TASK: Find the line containing "203Q110 220 103" in the listing below. Repeat it exactly, along with each following line up to and including the one containing "187Q101 178 101".

★ ★ ★ ★

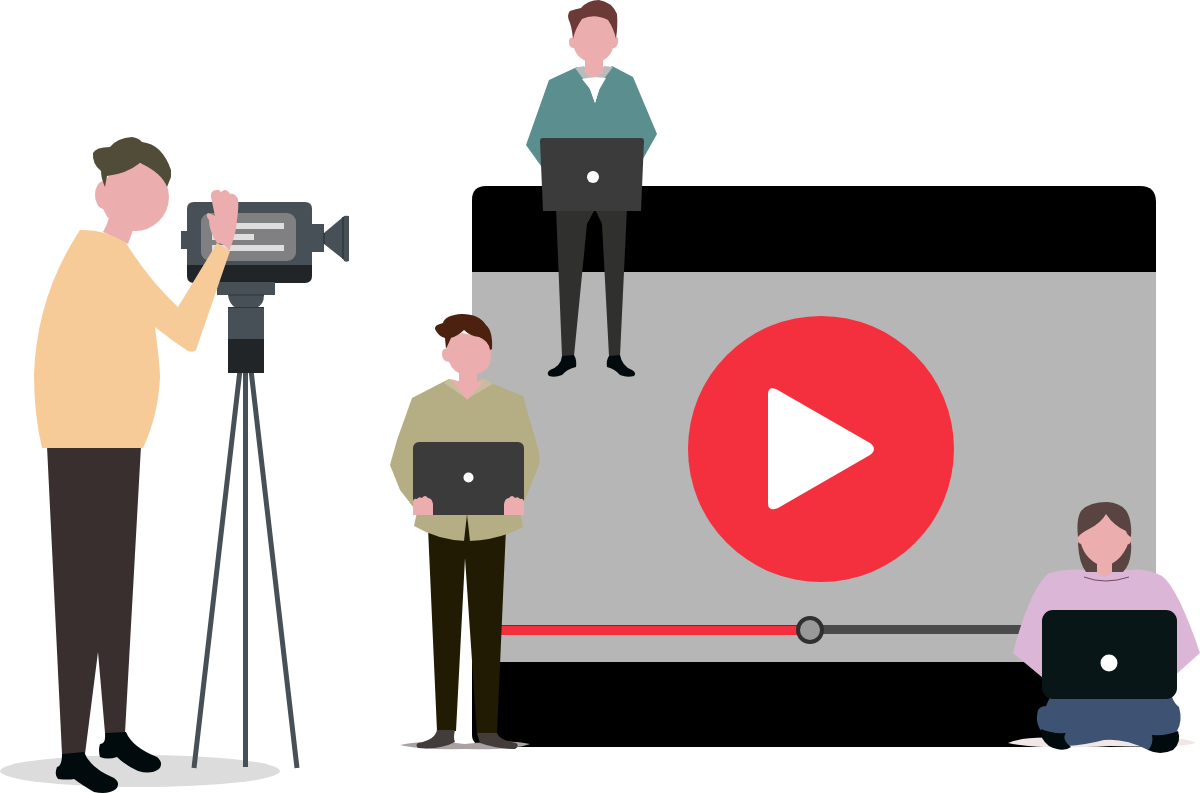
<!DOCTYPE html>
<html lang="en">
<head>
<meta charset="utf-8">
<title>Video production team</title>
<style>
:root {
  --paper: #ffffff;
  --black: #000001;
  --screen: #b6b6b6;
  --red: #f4303e;
  --skin: #ebadae;
  --steel: #475056;
  --steel-dark: #212528;
  --steel-light: #808082;
  --label: #dededf;
  --peach: #f6cb98;
  --trousers: #392f2f;
  --shoe: #010a0d;
  --teal: #5b8e8e;
  --laptop: #3b3b3b;
  --slate: #30302e;
  --olive: #b5ae84;
  --olive-dark: #211b04;
  --lilac: #dcb6d7;
  --denim: #3e5373;
  --night: #081617;
}
html, body { margin: 0; height: 100%; overflow: hidden; background: var(--paper); }
svg { display: block; width: 1200px; height: 793px; }
.paper { fill: var(--paper); }
.black { fill: var(--black); }
.screen { fill: var(--screen); }
.red { fill: var(--red); }
.skin { fill: var(--skin); }
.steel { fill: var(--steel); }
.steel-dark { fill: var(--steel-dark); }
.steel-light { fill: var(--steel-light); }
.label { fill: var(--label); }
.peach { fill: var(--peach); }
.trousers { fill: var(--trousers); }
.shoe { fill: var(--shoe); }
.teal { fill: var(--teal); }
.laptop { fill: var(--laptop); }
.slate { fill: var(--slate); }
.olive { fill: var(--olive); }
.olive-dark { fill: var(--olive-dark); }
.lilac { fill: var(--lilac); }
.denim { fill: var(--denim); }
.night { fill: var(--night); }
.hair-moss { fill: #504c38; }
.hair-auburn { fill: #6c3a36; }
.hair-brown { fill: #4d210f; }
.hair-plum { fill: #594442; }
.leg { fill: none; stroke: var(--steel); stroke-width: 5; }
</style>
</head>
<body>
<svg viewBox="0 0 1200 793" role="img" aria-label="A camera operator films while three people work on laptops around a large video player">

  <g id="ground-shadows">
    <ellipse cx="140" cy="771" rx="140" ry="16" fill="#dcdcdc"/>
  </g>

  <g id="video-player">
    <path class="black" d="M472 272V200Q472 186 486 186H1140Q1156 186 1156 202V272Z"/>
    <rect class="screen" x="472" y="272" width="684" height="391"/>
    <path class="black" d="M472 662H1156V747H490Q472 747 472 735Z"/>
    <circle class="red" cx="821" cy="449" r="133"/>
    <path class="paper" d="M768 394Q768 386 776 389L870 443Q878 449 870 455L778 508Q768 512 768 503Z"/>
    <rect x="820" y="625" width="220" height="9" fill="#4a4a4b"/>
    <rect class="red" x="495" y="625" width="305" height="10"/>
    <path d="M495 625.500H800" stroke="#5a3437" stroke-width="1"/>
    <circle cx="810" cy="630" r="12" fill="#999999" stroke="#303031" stroke-width="4"/>
  </g>

  <g id="video-camera">
    <path class="leg" d="M240 370L194 768M245.500 370V767M251 370L297 768"/>
    <rect class="steel" x="181" y="231" width="10" height="18"/>
    <path class="steel" d="M187 265V209Q187 202 194 202H305Q312 202 312 209V265Z"/>
    <path class="steel-dark" d="M187 265H312V276Q312 283 305 283H194Q187 283 187 276Z"/>
    <rect class="steel-light" x="201" y="213" width="95" height="48" rx="9"/>
    <path class="label" d="M212 223H284V229H212ZM212 234H254V240H212ZM212 245H284V251H212Z"/>
    <path class="steel" d="M312 224H324V233L343 217Q344 215 349 216V261Q344 263 343 259L324 244V252H312Z"/>
    <path d="M324 233V244M343 217V259" stroke="#30373b" stroke-width="1.500"/>
    <path class="steel" d="M217 282H275V295H264Q264 305 256 308H264V340H228V308H236Q229 304 228 295H217Z"/>
    <path d="M229 295H264M228 307.500H264" stroke="#30373b" stroke-width="1"/>
    <rect class="steel-dark" x="228" y="339" width="36" height="34"/>
  </g>

  <g id="camera-operator">
    <path class="trousers" d="M47 446H141L125 733H105L98 652L85 754H62Z"/>
    <path class="shoe" d="M62 754L84 752Q90 768 114 778Q121 783 116 789Q108 795 94 792Q82 785 74 779Q69 780 58 779Q54 775 57 767Q62 766 62 754ZM105 733L126 732Q132 747 157 757Q164 763 159 769Q151 775 138 771Q125 765 117 757Q108 760 100 757Q98 750 100 744Q106 744 105 733Z"/>
    <path class="skin" d="M112 203Q110 220 103 232L128 244L133 230Z"/>
    <circle class="skin" cx="135" cy="197" r="34"/>
    <ellipse class="skin" cx="104" cy="195" rx="9" ry="14"/>
    <path class="hair-moss" d="M105 187Q101 178 101 171Q92 164 93 153Q96 147 110 147Q117 138 132 137Q139 138 142 142Q162 144 171 170V177L167 187Q162 173 140 163Q126 174 107 176Z"/>
    <path class="peach" d="M80 230Q105 229 126 243Q149 280 178 307L217 243L230 251L196 350Q193 353 188 351Q171 340 155 327Q160 365 160 378Q158 416 143 448H42Q34 415 34 374Q37 295 80 230Z"/>
    <path class="skin" d="M217 243Q209 231 209 220Q205 215 208 213Q212 214 215 216L211 197Q210 191 216 190Q219 189 221 192Q226 187 230 194Q235 193 238 199Q239 206 237 220Q236 235 229 251Q225 243 217 243Z"/>
  </g>

  <g id="seated-laptop-man">
    <path class="slate" d="M556 208H627L620 356H609L602 224L595 209L587 224L574 356H562Z"/>
    <path class="shoe" d="M562 356L574 355Q577 360 576 367Q567 369 562 375Q555 378 549 376Q546 373 550 370Q561 366 562 356ZM609 356L620 355Q622 366 632 370Q637 373 634 376Q627 378 620 375Q615 369 607 367Q606 360 609 356Z"/>
    <path class="teal" d="M549 80L577 67L594 83L612 66L633 77L657 134L639 166H541L526 145Z"/>
    <path class="paper" d="M583 72L594 78L605 72L599 90L595 103L590 89Z"/>
    <path d="M575 68L584 66L594 79L604 66L613 67L603 80L594 79L584 80Z" fill="#b9bcba"/>
    <path class="paper" d="M582 79Q594 76 606 78L599 90L595 103L590 89Z"/>
    <path class="skin" d="M585 56H603V72Q594 82 585 73Z"/>
    <path class="skin" d="M573 24L583 16H609L616 24V37Q619 37 618 43Q616 49 613 48Q609 61 594 63Q578 61 574 48Q569 48 569 42Q569 37 573 38Z"/>
    <path class="hair-auburn" d="M573 39Q572 29 570 23Q566 15 570 11Q576 9 581 8Q588 0 599 0Q612 2 617 14Q618 25 616 39Q614 29 608 20Q594 13 582 19Q575 29 573 39Z"/>
    <path class="laptop" d="M540 141Q540 138 543 138H641Q644 138 644 141L641 211H543Z"/>
    <circle class="paper" cx="593" cy="177" r="6"/>
  </g>

  <g id="standing-laptop-man">
    <path d="M400 745Q430 739 465 744Q505 739 530 744Q515 750 465 749Q420 750 400 745Z" fill="#aaa1a2"/>
    <path class="olive-dark" d="M428 528H506L497 734H477L465 558L456 731H437Z"/>
    <path d="M437 730H455Q453 738 455 742Q440 750 418 748Q415 745 418 743Q435 740 437 730ZM477 733H497Q499 740 516 743Q520 746 515 749Q497 749 480 743Z" fill="#423c3a"/>
    <path class="olive" d="M412 398L443 382L449 379L467 399L486 379L491 383L523 396L537 445Q541 455 539 465L520 512L523 527Q499 540 469 541L467 516L466 541Q438 540 414 526L417 512L400 490L390 465L397 440Z"/>
    <path class="olive-dark" d="M467 514L470 541H464Z"/>
    <path d="M444 383L449 379L455 380L467 393L480 379L486 379L493 384L467 399Z" fill="#c5bd9b"/>
    <path class="skin" d="M459 371H477V381L484 382L467 400L451 380L459 381Z"/>
    <path class="skin" d="M447 340L462 333L483 337L491 349V352Q492 366 484 371Q475 376 467 376Q453 373 449 362Q442 361 442 354Q442 348 447 349Z"/>
    <path class="hair-brown" d="M435 329Q434 325 443 323Q445 315 462 314Q479 314 486 325Q493 331 492 349L490 350Q489 341 479 337Q470 336 464 330Q458 336 451 338L446 349L445 338Q438 336 435 329Z"/>
    <rect class="laptop" x="413" y="442" width="111" height="73" rx="6"/>
    <circle class="paper" cx="468.500" cy="477.500" r="5"/>
    <path id="holding-hand" class="skin" d="M413 515V501Q414 498 417 499Q419 496 422 498Q425 494 428 498Q432 498 433 504V515Z"/>
    <use href="#holding-hand" transform="translate(937 0) scale(-1 1)"/>
  </g>

  <g id="floor-laptop-woman">
    <path d="M1008 743Q1025 736 1060 738H1150Q1185 737 1196 743Q1180 748 1110 746Q1040 750 1008 743Z" fill="#f1e7e6"/>
    <path class="denim" d="M1050 697H1172Q1174 703 1179 707Q1183 721 1177 731Q1168 746 1148 750Q1125 738 1104 740Q1085 745 1067 746L1045 735Q1034 726 1038 710Q1041 706 1046 706Z"/>
    <path class="shoe" d="M1041 729Q1052 734 1066 733Q1061 739 1071 747Q1063 753 1049 746Q1039 738 1041 729ZM1152 735Q1167 736 1178 731Q1182 742 1173 750Q1160 756 1148 750Q1154 744 1152 735Z"/>
    <path class="lilac" d="M1049 573Q1066 568 1083 570H1131Q1146 568 1162 576Q1178 588 1200 653L1172 678H1043L1013 653Q1030 588 1049 573Z"/>
    <path class="hair-plum" d="M1079 540L1128 530Q1132 541 1131 552Q1130 565 1123 572H1086Q1079 563 1078 544Z"/>
    <path class="skin" d="M1097 558H1112V573Q1104 580 1097 573Z"/>
    <path class="skin" d="M1080 528L1105 512L1130 530Q1132 534 1131 541Q1130 545 1128 544Q1121 562 1104 567Q1086 561 1081 544Q1077 543 1078 536Z"/>
    <path class="hair-plum" d="M1078 537Q1076 519 1081 511Q1089 502 1107 502Q1123 503 1128 514Q1132 523 1131 537Q1127 535 1126 531Q1114 526 1106 514Q1101 523 1089 529Q1081 533 1078 537Z"/>
    <path d="M1084 577Q1105 585 1129 577" fill="none" stroke="#66515f" stroke-width="1"/>
    <rect class="night" x="1042" y="610" width="135" height="89" rx="11"/>
    <circle class="paper" cx="1109" cy="663" r="8.500"/>
  </g>
</svg>
</body>
</html>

★ ★ ★ ★

ANSWER SPACE:
    <path class="skin" d="M112 203Q110 220 103 232L128 244L133 230Z"/>
    <circle class="skin" cx="135" cy="197" r="34"/>
    <ellipse class="skin" cx="104" cy="195" rx="9" ry="14"/>
    <path class="hair-moss" d="M105 187Q101 178 101 171Q92 164 93 153Q96 147 110 147Q117 138 132 137Q139 138 142 142Q162 144 171 170V177L167 187Q162 173 140 163Q126 174 107 176Z"/>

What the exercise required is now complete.